Toxic chemicals are accumulating in Great Barrier Reef turtles and fish species popular with consumers, according to a new report by Griffith University and the World Wide Fund for Nature Australia.
Griffith researchers have demonstrated that bank and gully erosion contributes more than 90 per cent of sediment loads to the GBR in many catchments.
Great Barrier Reef fish communities feel the affect of 2016 ocean heat wave.
"It's life-changing work that they're doing."
The natural wonder will need more than a modest cash injection to avail itself of its woes.
Scientists have discovered “tree rings” in coral-reef building algae that could show signs of impacts of climate change. The Griffith University team made the find using state-of-the-art techniques in laboratories at the Griffith University Nathan campus, the Australian National University and the Australian Institute of Marine Science. Similar to tree rings, skeletal banding can provide […]

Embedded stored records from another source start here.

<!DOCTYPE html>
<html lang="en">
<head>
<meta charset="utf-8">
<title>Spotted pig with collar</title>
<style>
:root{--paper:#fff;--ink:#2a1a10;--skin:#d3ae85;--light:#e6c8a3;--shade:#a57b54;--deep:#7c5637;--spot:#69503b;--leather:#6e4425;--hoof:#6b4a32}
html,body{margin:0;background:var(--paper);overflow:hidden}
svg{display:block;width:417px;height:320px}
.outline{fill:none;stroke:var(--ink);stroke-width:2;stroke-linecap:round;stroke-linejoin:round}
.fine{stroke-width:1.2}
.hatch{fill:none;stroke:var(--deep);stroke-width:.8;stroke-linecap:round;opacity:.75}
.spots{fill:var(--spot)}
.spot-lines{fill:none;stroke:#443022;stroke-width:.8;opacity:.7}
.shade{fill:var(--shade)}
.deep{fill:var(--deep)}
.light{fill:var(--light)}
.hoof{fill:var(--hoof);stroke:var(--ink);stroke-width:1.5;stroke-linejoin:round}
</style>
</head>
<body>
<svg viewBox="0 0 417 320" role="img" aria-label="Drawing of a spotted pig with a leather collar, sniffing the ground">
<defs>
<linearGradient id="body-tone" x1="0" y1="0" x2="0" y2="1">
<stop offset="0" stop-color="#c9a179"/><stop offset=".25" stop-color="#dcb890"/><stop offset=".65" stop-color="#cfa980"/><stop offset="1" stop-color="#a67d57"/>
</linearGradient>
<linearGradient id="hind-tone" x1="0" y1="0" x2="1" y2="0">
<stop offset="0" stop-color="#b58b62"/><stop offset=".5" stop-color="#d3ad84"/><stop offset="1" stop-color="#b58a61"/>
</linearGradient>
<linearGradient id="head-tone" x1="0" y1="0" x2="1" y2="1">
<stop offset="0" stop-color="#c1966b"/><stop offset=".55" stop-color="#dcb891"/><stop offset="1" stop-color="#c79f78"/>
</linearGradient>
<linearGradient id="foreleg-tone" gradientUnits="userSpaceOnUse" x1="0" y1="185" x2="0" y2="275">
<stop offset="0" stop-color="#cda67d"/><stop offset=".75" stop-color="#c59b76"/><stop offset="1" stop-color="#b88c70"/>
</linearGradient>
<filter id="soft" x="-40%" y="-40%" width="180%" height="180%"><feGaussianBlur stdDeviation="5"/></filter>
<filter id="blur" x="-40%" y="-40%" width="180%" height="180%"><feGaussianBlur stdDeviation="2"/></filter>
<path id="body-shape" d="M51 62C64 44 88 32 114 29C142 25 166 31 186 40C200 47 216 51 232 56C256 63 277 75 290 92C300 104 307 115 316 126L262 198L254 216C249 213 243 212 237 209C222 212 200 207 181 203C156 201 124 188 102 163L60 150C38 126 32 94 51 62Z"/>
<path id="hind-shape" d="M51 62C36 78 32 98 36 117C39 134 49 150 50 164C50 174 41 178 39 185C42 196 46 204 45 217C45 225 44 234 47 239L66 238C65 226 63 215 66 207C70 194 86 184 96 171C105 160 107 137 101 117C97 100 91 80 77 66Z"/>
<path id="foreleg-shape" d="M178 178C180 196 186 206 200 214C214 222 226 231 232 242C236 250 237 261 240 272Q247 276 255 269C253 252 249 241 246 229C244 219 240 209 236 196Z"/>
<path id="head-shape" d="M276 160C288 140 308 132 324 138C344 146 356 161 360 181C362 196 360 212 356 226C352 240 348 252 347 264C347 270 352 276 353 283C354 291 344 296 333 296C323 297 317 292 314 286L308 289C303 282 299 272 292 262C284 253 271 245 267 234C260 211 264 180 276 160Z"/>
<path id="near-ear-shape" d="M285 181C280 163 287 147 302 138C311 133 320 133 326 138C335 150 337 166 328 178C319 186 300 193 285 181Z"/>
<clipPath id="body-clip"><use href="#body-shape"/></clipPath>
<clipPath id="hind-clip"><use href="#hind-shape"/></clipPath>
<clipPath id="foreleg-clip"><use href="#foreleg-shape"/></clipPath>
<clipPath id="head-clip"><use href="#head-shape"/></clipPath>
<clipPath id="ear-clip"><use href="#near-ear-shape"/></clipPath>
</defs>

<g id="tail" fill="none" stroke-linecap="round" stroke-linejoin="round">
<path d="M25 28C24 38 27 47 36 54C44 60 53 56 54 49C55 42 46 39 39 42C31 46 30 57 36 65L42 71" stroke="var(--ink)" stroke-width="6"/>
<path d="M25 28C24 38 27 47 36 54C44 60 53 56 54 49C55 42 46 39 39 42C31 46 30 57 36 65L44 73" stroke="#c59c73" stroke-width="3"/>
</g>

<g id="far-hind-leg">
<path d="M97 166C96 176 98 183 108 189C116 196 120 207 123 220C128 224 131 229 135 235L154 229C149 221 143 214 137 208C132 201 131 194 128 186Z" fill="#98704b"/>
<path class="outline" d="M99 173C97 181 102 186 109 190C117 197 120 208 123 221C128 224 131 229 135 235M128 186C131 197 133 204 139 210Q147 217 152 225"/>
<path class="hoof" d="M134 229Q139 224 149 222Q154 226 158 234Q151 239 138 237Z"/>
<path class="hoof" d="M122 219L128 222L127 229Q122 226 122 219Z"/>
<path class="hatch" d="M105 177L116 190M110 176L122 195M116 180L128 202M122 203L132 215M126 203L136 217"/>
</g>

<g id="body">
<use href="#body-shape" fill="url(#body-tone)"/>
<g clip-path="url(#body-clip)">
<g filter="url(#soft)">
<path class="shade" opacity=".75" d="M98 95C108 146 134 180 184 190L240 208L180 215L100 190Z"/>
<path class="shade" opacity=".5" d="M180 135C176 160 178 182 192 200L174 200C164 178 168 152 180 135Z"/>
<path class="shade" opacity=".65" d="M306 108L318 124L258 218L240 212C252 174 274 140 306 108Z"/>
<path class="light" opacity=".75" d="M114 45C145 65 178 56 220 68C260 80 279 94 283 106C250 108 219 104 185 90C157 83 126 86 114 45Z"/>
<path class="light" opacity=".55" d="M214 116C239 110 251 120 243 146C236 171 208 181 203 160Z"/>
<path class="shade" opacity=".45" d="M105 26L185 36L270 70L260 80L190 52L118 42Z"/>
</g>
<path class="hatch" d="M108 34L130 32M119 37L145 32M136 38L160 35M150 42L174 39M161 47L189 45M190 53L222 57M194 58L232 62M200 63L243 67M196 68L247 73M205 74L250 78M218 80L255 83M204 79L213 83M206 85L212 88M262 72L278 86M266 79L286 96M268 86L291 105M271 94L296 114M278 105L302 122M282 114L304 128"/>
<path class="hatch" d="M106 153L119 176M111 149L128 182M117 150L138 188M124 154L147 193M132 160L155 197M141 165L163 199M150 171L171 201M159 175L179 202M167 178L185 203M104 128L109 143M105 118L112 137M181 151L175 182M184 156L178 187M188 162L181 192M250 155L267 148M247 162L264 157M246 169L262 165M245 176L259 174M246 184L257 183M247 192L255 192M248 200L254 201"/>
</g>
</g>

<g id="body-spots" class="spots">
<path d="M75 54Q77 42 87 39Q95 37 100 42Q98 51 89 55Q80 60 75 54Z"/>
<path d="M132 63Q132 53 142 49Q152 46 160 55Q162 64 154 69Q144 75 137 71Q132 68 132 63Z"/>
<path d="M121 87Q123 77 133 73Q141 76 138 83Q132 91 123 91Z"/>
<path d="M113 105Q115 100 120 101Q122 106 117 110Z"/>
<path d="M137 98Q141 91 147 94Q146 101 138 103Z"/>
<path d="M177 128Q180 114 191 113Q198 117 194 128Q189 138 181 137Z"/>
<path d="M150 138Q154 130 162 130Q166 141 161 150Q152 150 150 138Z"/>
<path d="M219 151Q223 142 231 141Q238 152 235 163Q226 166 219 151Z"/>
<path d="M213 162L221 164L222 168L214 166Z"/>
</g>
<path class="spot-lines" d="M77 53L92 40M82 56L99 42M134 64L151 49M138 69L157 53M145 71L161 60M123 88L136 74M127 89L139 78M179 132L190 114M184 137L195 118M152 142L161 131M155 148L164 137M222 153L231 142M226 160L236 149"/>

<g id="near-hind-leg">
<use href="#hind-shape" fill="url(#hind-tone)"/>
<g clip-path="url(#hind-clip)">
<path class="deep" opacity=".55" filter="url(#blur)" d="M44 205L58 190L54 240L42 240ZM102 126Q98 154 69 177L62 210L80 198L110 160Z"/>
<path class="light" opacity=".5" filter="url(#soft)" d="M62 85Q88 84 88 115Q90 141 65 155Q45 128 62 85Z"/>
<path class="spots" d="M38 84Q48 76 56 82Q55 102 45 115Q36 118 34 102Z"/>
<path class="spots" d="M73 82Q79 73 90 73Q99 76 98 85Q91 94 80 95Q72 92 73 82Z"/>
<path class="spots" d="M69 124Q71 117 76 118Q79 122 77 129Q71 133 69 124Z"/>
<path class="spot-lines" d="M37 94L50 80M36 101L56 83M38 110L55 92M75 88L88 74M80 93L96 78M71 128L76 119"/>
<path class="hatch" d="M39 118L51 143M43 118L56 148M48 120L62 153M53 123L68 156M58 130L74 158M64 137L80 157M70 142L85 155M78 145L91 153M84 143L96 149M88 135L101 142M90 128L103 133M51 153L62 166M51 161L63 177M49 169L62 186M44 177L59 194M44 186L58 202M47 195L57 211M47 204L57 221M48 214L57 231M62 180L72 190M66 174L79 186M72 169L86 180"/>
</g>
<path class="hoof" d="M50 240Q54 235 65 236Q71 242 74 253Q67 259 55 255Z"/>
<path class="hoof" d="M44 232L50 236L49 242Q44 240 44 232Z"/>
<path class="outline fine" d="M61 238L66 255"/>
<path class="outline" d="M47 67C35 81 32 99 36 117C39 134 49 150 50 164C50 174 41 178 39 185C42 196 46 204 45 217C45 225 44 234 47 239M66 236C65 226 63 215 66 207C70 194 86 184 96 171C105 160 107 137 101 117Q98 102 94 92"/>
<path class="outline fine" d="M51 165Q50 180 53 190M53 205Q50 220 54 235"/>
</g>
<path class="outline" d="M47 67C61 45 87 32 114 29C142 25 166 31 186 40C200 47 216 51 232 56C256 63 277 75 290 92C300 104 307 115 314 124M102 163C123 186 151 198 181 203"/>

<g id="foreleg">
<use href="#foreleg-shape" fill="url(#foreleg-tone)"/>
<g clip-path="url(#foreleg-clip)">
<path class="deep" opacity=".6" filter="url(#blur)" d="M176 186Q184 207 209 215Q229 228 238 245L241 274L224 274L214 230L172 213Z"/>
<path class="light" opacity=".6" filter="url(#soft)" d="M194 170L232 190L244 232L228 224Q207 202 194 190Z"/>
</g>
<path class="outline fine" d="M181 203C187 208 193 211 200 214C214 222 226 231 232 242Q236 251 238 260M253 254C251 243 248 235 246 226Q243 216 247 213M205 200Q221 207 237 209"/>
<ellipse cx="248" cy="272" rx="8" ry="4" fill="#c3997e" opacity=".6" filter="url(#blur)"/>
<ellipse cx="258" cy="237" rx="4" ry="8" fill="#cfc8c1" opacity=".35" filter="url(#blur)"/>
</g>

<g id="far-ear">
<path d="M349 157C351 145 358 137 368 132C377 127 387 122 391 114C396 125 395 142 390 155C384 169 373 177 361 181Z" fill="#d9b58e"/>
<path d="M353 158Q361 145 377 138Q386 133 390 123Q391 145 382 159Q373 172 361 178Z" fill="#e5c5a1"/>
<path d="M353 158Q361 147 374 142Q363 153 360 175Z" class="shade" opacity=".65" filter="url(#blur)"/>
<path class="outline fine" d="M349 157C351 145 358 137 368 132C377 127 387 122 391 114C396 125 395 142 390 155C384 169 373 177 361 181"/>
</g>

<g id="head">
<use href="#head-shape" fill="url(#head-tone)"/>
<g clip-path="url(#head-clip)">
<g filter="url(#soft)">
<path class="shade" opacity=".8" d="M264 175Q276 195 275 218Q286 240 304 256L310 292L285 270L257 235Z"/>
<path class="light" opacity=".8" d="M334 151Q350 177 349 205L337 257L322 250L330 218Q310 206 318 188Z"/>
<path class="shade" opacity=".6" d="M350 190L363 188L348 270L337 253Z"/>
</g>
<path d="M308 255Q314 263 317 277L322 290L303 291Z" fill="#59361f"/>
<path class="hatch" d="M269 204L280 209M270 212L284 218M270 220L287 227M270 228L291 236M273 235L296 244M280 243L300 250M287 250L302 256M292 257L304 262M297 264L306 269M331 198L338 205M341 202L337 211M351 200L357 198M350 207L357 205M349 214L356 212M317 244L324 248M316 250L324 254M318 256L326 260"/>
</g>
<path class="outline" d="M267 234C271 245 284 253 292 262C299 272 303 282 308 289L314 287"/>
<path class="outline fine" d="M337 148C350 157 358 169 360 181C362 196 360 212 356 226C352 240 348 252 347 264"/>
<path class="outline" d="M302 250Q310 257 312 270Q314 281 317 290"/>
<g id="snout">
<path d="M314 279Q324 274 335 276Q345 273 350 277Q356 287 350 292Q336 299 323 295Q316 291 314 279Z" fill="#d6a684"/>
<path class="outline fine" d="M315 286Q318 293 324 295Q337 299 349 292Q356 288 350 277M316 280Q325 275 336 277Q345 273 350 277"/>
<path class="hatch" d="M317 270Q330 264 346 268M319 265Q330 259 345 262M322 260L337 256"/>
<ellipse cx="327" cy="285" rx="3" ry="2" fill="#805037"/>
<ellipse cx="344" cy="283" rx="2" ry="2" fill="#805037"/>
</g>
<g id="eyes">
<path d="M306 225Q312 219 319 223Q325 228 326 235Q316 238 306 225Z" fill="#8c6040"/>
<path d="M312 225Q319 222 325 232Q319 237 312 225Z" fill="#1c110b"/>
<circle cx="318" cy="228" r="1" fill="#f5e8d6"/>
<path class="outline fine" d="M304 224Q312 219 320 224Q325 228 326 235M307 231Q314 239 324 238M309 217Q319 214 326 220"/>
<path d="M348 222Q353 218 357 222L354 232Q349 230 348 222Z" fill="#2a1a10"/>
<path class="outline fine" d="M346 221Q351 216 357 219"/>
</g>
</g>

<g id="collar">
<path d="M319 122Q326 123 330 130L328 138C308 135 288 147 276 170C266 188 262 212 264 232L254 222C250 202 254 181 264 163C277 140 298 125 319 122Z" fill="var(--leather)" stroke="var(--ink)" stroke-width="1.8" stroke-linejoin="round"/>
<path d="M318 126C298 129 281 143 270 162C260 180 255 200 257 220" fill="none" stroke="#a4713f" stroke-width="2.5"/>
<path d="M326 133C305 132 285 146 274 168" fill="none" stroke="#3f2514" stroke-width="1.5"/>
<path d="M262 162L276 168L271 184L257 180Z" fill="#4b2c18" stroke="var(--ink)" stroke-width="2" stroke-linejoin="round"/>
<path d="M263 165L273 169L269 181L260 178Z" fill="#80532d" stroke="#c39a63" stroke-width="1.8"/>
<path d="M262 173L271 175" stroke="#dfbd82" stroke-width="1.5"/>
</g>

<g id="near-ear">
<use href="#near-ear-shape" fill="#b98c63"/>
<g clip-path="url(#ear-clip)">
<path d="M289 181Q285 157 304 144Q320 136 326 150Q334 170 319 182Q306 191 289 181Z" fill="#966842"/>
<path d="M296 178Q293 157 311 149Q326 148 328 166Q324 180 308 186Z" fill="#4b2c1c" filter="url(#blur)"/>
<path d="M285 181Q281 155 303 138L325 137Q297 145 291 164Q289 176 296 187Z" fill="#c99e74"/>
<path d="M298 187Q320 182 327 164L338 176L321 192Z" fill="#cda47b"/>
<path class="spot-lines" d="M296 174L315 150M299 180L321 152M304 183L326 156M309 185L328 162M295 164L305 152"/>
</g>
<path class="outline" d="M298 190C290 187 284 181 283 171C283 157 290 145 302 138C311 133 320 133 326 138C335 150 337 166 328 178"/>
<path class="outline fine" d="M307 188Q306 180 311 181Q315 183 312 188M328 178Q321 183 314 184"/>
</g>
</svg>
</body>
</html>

A Griffith University research team have taken out a prestigious 2017 Australian Museum Eureka Prize for their work trying to save the Great Barrier Reef.